It’s not good enough for you to say that you didn’t file the will with the court because you couldn’t locate it. You need to let the probate judge know all the steps that you took to find it, so they’ll know how to proceed.

A second misstep that can leave an executor in legal hot water is if they fail to inventory and preserve the estate’s assets or distribute them before they should. Doing any of these can result in an executor being sued in a personal capacity for the unaccounted for, devalued or improperly distributed assets.

Executors can also be held liable for not settling up with creditors or paying any applicable taxes. A personal representative must pay these expenses from the estate’s banking account. They mustn’t intermingle the funds contained here with their own. Executors may be forced to liquidate a testator’s tangible assets to pay back creditors or taxes if there are not enough funds in the bank account to do so.

Administering an estate isn’t easy. New and experienced executors alike may both need guidance in addressing some of the more complex situations that they are tasked with handling.
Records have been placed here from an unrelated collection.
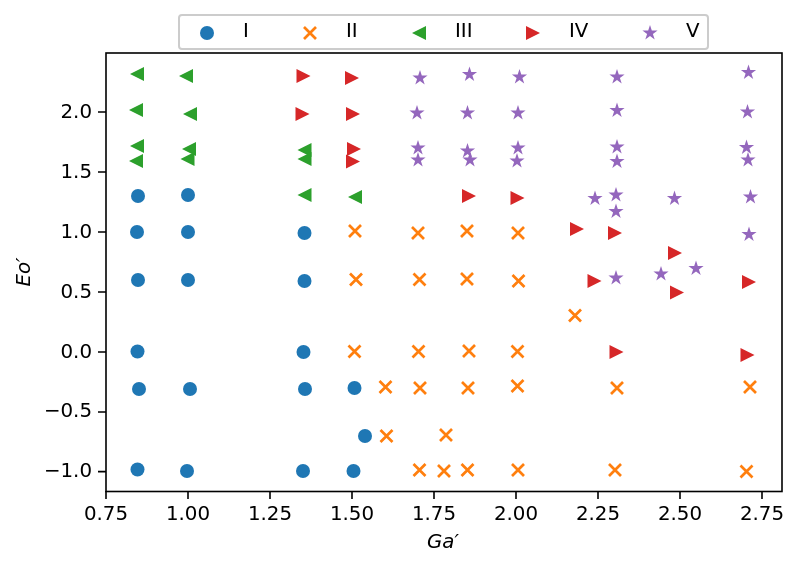
<!DOCTYPE html>
<html lang="en">
<head>
<meta charset="utf-8">
<title>Regime map</title>
<style>
:root{--one:#1f77b4;--two:#ff7f0e;--three:#2ca02c;--four:#d62728;--five:#9467bd;--ink:#000;--frame:#ccc;--paper:#fff}
*{box-sizing:border-box}
html,body{margin:0;background:var(--paper);overflow:hidden}
.chart{position:relative;width:800px;height:568px;overflow:hidden;background:var(--paper);color:var(--ink);font:19.8px/24px "DejaVu Sans",sans-serif}
.plot{position:absolute;inset:0;display:block}
.legend{position:absolute;left:178px;top:14px;width:531px;height:36px;margin:0;padding:0 0 0 17px;list-style:none;display:grid;grid-template-columns:103px 109px 114px 117px 1fr;align-items:center;border:2px solid var(--frame);border-radius:4px;background:var(--paper)}
.legend li{display:flex;align-items:center;gap:26px;white-space:nowrap}
.legend svg{flex:none;display:block;position:relative;top:1px}
.legend span{position:relative;top:-1px}
.x-ticks{position:absolute;left:65px;top:502px;display:grid;grid-template-columns:repeat(9,82px);text-align:center}
.y-ticks{position:absolute;left:20px;top:82px;width:72px;display:grid;grid-template-rows:repeat(7,59.9px);align-items:center;text-align:right}
.axis-name{position:absolute;font-style:italic;width:80px;text-align:center}
.x-name{left:403px;top:530px}
.y-name{left:-16px;top:260px;transform:rotate(-90deg)}
.one{fill:var(--one)}
.two{fill:none;stroke:var(--two);stroke-width:2.7}
.three{fill:var(--three)}
.four{fill:var(--four)}
.five{fill:var(--five)}
.axes{fill:none;stroke:var(--ink);stroke-width:1.6}
</style>
</head>
<body>
<main class="chart">
<svg class="plot" width="800" height="568" viewBox="0 0 800 568" role="img" aria-label="Scatter plot of five regimes, I to V, by Ga′ and Eo′">
<defs>
<circle id="dot" r="7"/>
<path id="cross" d="M-6-6 6 6M-6 6 6-6"/>
<polygon id="left" points="-7,0 7,-7 7,7"/>
<polygon id="right" points="7,0 -7,-7 -7,7"/>
<polygon id="star" points="0,-8 1.8,-2.5 7.6,-2.5 2.9,1 4.7,6.5 0,3 -4.7,6.5 -2.9,1 -7.6,-2.5 -1.8,-2.5"/>
</defs>
<g class="axes">
<rect x="106" y="53" width="676" height="438.5"/>
<path d="M106 491v8M188 491v8M270 491v8M352 491v8M434 491v8M516 491v8M598 491v8M680 491v8M762 491v8"/>
<path d="M106 112h-8M106 172h-8M106 232h-8M106 292h-8M106 352h-8M106 412h-8M106 471.6h-8"/>
</g>
<g class="one">
<use href="#dot" x="138" y="196"/><use href="#dot" x="188" y="195"/>
<use href="#dot" x="137" y="232"/><use href="#dot" x="188" y="232"/><use href="#dot" x="304.5" y="233"/>
<use href="#dot" x="138" y="280"/><use href="#dot" x="188" y="280"/><use href="#dot" x="304.5" y="281"/>
<use href="#dot" x="137.5" y="351.5"/><use href="#dot" x="303.5" y="352"/>
<use href="#dot" x="139" y="389"/><use href="#dot" x="190" y="389"/><use href="#dot" x="305" y="389"/><use href="#dot" x="354.5" y="388"/>
<use href="#dot" x="365" y="436"/>
<use href="#dot" x="137.5" y="469.5"/><use href="#dot" x="187" y="471"/><use href="#dot" x="303" y="471"/><use href="#dot" x="353.5" y="471"/>
</g>
<g class="two">
<use href="#cross" x="355" y="231"/><use href="#cross" x="418" y="233"/><use href="#cross" x="467" y="231"/><use href="#cross" x="518" y="233"/>
<use href="#cross" x="356" y="279.5"/><use href="#cross" x="419.5" y="279.5"/><use href="#cross" x="467" y="279"/><use href="#cross" x="518.5" y="281"/>
<use href="#cross" x="575" y="315.5"/>
<use href="#cross" x="354.5" y="351.5"/><use href="#cross" x="418.5" y="351.5"/><use href="#cross" x="469" y="351"/><use href="#cross" x="517.5" y="351.5"/>
<use href="#cross" x="385.5" y="387"/><use href="#cross" x="420" y="388"/><use href="#cross" x="468" y="388"/><use href="#cross" x="517.5" y="386"/><use href="#cross" x="617" y="388"/><use href="#cross" x="750" y="387"/>
<use href="#cross" x="386.5" y="436"/><use href="#cross" x="446" y="435"/>
<use href="#cross" x="419.5" y="470"/><use href="#cross" x="444" y="471"/><use href="#cross" x="467.5" y="470"/><use href="#cross" x="518" y="470"/><use href="#cross" x="615" y="470"/><use href="#cross" x="746.5" y="471.5"/>
</g>
<g class="three">
<use href="#left" x="137" y="74"/><use href="#left" x="186" y="76"/>
<use href="#left" x="136" y="110"/><use href="#left" x="190" y="114"/>
<use href="#left" x="137" y="146"/><use href="#left" x="189" y="149"/><use href="#left" x="304.5" y="150"/>
<use href="#left" x="136" y="161"/><use href="#left" x="187.5" y="159"/><use href="#left" x="304.5" y="159"/>
<use href="#left" x="304.5" y="195"/><use href="#left" x="355" y="197"/>
</g>
<g class="four">
<use href="#right" x="303.5" y="76"/><use href="#right" x="352" y="78"/>
<use href="#right" x="302.5" y="114"/><use href="#right" x="353" y="114"/>
<use href="#right" x="354" y="149"/><use href="#right" x="353" y="161.5"/>
<use href="#right" x="469" y="196"/><use href="#right" x="517.5" y="198"/>
<use href="#right" x="577" y="229"/><use href="#right" x="615" y="233"/>
<use href="#right" x="675" y="253"/><use href="#right" x="594.5" y="281"/><use href="#right" x="677" y="292.5"/><use href="#right" x="749" y="282"/>
<use href="#right" x="616.5" y="352"/><use href="#right" x="747.5" y="355"/>
</g>
<g class="five">
<use href="#star" x="420" y="78"/><use href="#star" x="469.5" y="74.5"/><use href="#star" x="519.5" y="77"/><use href="#star" x="617" y="77"/><use href="#star" x="748.5" y="72.5"/>
<use href="#star" x="417" y="113"/><use href="#star" x="467.5" y="113"/><use href="#star" x="518" y="113"/><use href="#star" x="617" y="110.5"/><use href="#star" x="747.5" y="112"/>
<use href="#star" x="418" y="148"/><use href="#star" x="467.5" y="151"/><use href="#star" x="518" y="148"/><use href="#star" x="617" y="147"/><use href="#star" x="746.5" y="147.5"/>
<use href="#star" x="418" y="160"/><use href="#star" x="470" y="160"/><use href="#star" x="517" y="161"/><use href="#star" x="617" y="161.5"/><use href="#star" x="748" y="160"/>
<use href="#star" x="595" y="198.5"/><use href="#star" x="616" y="195"/><use href="#star" x="616" y="211.5"/><use href="#star" x="674.5" y="198.5"/><use href="#star" x="750.5" y="197"/>
<use href="#star" x="749" y="234.5"/><use href="#star" x="616" y="278"/><use href="#star" x="661" y="274"/><use href="#star" x="696" y="268.5"/>
</g>
</svg>
<ul class="legend">
<li><svg class="one" width="20" height="20" viewBox="-10 -10 20 20" aria-hidden="true"><use href="#dot"/></svg><span>I</span></li>
<li><svg class="two" width="20" height="20" viewBox="-10 -10 20 20" aria-hidden="true"><use href="#cross"/></svg><span>II</span></li>
<li><svg class="three" width="20" height="20" viewBox="-10 -10 20 20" aria-hidden="true"><use href="#left"/></svg><span>III</span></li>
<li><svg class="four" width="20" height="20" viewBox="-10 -10 20 20" aria-hidden="true"><use href="#right"/></svg><span>IV</span></li>
<li><svg class="five" width="20" height="20" viewBox="-10 -10 20 20" aria-hidden="true"><use href="#star"/></svg><span>V</span></li>
</ul>
<div class="y-ticks"><span>2.0</span><span>1.5</span><span>1.0</span><span>0.5</span><span>0.0</span><span>−0.5</span><span>−1.0</span></div>
<div class="x-ticks"><span>0.75</span><span>1.00</span><span>1.25</span><span>1.50</span><span>1.75</span><span>2.00</span><span>2.25</span><span>2.50</span><span>2.75</span></div>
<div class="axis-name x-name">Ga′</div>
<div class="axis-name y-name">Eo′</div>
</main>
</body>
</html>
A Greenwich personal representative must do whatever is necessary to properly manage the estate per Connecticut law. An attorney can advise you of what type of legal action you can take against an executor if they mishandled the administration of your loved one’s estate.